Therefore we do not lose heart. Though outwardly we are wasting away, yet inwardly we are being renewed day by day. For our light and momentary troubles are achieving for us an eternal glory that far outweighs them all. So we fix our eyes not on what is seen, but on what is unseen, since what is seen is temporary, but what is unseen is eternal.
-2 Corinthians 4: 16-18 (NIV)
I don’t know how to write this post.
I’ve thought it through multiple times, but I still don’t know how to capture the last few weeks of my life. Surreal, overwhelming, life-changing—are words that instantly come to mind, but they fall short. It’s not that “there are no words,” but more like there’s too much to say. From making important career decisions to coping with loss and mourning, I have a lot to process. A whole cocktail of emotions—too incomprehensible, terrible, and wonderful for a 800 word blog post. This is real life.
There are things I can’t write. Things too painful, too raw, too close to home. Things that weigh heavy on my soul, yet are also so much bigger than me. Even so, I feel compelled to write because I don’t want to forget. And aren’t these the things worth writing about?
“The simplest questions are the most profound. Where were you born? Where is your home? Where are you going? What are you doing? Think about these once in a while, and watch your answers change….”
A couple days ago, I was digging through some old boxes when I came across my middle school burn book. Awkward.
Most of the pages are covered in magazine pictures, surrounded by comments written in bright markers. While at first glance the overfilled composition notebook resembles a “burn book” a la Mean Girls, that’s not actually what it is. The notebook is a friendship journal. Back in 2007, two of my 7th grade friends and I shared a journal. Each day someone different would take it home and write an entry. The entries were typically pictures, quizzes, and stories we cut out from magazines. We used code names (which were pointless because at the end we put pictures of ourselves and labeled who was who) and wrote small comments about our lives. It’s a fine cultural artifact, really.
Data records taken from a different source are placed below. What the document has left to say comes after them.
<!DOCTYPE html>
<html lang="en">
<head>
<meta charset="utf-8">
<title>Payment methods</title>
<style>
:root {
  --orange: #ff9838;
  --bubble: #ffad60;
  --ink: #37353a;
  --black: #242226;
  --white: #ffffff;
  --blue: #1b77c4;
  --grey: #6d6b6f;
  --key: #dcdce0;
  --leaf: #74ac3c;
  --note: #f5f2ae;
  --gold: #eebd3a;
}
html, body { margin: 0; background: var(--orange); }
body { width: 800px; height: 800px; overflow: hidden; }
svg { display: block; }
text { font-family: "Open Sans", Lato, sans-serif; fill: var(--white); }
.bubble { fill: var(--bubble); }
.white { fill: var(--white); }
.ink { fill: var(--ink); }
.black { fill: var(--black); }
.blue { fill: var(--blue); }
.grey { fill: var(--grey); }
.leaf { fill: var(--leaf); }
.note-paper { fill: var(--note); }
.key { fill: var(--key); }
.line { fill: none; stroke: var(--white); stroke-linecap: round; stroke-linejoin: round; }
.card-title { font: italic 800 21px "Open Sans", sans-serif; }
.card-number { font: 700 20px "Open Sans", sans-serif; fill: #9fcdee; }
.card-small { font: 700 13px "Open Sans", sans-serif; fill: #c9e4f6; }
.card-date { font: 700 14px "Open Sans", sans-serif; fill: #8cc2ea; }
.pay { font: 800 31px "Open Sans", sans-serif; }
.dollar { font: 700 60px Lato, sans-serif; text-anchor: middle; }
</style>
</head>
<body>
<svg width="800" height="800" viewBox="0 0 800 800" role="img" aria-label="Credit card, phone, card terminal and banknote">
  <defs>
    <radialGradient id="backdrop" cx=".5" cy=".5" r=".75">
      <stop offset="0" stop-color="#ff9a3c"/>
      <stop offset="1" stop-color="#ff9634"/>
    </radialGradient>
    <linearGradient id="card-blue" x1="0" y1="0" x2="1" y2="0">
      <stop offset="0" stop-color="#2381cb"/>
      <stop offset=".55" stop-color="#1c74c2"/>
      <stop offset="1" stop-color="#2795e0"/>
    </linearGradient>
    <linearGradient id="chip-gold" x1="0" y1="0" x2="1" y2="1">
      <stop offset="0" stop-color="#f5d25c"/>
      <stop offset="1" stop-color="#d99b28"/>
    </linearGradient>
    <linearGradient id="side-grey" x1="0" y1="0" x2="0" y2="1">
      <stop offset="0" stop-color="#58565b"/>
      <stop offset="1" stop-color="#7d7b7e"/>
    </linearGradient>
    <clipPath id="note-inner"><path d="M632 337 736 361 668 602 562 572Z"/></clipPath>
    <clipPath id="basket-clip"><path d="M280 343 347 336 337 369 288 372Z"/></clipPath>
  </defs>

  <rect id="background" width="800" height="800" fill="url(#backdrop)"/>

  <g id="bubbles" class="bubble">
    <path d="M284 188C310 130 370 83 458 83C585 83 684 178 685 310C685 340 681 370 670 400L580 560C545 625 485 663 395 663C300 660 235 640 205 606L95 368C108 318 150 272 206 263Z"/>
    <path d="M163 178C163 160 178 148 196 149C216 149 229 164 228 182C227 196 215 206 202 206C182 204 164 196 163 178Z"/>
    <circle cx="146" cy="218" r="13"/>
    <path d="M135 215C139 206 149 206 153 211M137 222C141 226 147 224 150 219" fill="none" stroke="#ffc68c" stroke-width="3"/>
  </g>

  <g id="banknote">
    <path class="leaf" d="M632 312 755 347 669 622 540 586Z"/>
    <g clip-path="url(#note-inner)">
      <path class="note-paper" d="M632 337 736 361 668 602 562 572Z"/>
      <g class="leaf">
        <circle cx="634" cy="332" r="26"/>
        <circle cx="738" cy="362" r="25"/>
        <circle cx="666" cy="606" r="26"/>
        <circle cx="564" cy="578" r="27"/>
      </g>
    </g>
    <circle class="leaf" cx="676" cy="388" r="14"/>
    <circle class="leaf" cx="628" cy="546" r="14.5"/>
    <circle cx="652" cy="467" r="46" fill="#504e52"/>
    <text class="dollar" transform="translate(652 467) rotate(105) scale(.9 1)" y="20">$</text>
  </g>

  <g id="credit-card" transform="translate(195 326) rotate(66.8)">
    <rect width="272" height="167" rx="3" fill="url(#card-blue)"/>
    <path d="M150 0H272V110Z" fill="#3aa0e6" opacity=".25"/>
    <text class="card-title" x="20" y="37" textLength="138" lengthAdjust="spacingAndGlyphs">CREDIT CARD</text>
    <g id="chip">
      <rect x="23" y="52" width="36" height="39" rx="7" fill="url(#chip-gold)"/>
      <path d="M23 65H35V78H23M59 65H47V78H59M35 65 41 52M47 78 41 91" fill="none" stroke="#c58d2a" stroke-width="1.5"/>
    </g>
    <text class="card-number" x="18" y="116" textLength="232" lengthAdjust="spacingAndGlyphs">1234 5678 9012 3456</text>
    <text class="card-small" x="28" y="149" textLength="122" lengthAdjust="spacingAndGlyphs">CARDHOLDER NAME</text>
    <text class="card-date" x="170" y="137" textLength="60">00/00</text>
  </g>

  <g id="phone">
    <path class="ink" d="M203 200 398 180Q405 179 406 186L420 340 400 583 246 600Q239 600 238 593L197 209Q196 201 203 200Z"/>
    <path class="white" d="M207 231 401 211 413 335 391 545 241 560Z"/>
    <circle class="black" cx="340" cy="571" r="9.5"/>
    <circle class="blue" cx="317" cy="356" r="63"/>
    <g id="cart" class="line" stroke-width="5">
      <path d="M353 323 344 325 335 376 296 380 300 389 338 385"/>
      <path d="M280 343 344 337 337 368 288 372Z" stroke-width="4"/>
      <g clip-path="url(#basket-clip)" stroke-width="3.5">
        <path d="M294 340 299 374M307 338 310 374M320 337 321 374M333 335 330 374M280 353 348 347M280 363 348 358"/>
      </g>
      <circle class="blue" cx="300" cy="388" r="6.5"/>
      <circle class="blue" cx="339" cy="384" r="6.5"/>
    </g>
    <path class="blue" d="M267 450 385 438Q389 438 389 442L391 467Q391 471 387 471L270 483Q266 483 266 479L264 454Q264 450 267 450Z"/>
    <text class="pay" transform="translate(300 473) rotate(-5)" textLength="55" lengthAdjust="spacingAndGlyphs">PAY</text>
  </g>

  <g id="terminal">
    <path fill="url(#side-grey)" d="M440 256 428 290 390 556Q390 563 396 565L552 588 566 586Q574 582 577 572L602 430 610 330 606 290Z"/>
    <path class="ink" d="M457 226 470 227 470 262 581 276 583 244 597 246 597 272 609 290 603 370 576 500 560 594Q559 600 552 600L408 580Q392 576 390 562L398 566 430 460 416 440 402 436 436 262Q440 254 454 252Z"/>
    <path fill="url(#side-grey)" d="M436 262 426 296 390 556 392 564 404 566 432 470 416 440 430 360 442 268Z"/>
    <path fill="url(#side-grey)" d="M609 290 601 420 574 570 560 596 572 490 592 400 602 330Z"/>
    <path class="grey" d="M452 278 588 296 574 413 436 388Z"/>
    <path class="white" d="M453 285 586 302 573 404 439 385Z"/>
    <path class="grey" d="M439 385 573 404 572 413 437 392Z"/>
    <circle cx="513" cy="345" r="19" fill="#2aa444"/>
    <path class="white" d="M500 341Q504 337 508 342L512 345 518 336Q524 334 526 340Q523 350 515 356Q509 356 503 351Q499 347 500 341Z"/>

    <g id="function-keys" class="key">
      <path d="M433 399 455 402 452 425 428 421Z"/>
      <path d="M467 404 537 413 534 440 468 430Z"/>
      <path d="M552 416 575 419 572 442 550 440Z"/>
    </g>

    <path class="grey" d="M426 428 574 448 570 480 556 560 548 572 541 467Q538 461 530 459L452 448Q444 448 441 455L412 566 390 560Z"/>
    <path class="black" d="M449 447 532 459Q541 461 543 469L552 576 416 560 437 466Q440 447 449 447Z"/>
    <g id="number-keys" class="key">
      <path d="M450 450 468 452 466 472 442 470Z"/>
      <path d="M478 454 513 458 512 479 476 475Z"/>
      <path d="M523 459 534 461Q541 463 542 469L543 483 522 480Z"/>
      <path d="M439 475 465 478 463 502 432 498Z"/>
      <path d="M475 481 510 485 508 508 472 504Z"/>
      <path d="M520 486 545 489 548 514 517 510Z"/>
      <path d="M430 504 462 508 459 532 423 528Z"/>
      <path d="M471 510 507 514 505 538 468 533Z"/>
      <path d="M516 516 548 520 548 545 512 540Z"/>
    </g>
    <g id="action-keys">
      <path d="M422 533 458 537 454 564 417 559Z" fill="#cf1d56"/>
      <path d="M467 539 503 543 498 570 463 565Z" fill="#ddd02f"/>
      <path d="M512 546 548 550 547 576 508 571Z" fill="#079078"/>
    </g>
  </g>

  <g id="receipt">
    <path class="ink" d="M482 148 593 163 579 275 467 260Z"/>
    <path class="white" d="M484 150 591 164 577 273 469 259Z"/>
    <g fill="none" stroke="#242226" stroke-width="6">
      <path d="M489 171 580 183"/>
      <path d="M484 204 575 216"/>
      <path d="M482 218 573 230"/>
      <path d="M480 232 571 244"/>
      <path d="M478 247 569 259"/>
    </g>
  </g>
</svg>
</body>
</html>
I wouldn’t be surprised if one day the journal ends up in a museum or special collections library, where you will need to use gloves to flip through the pages.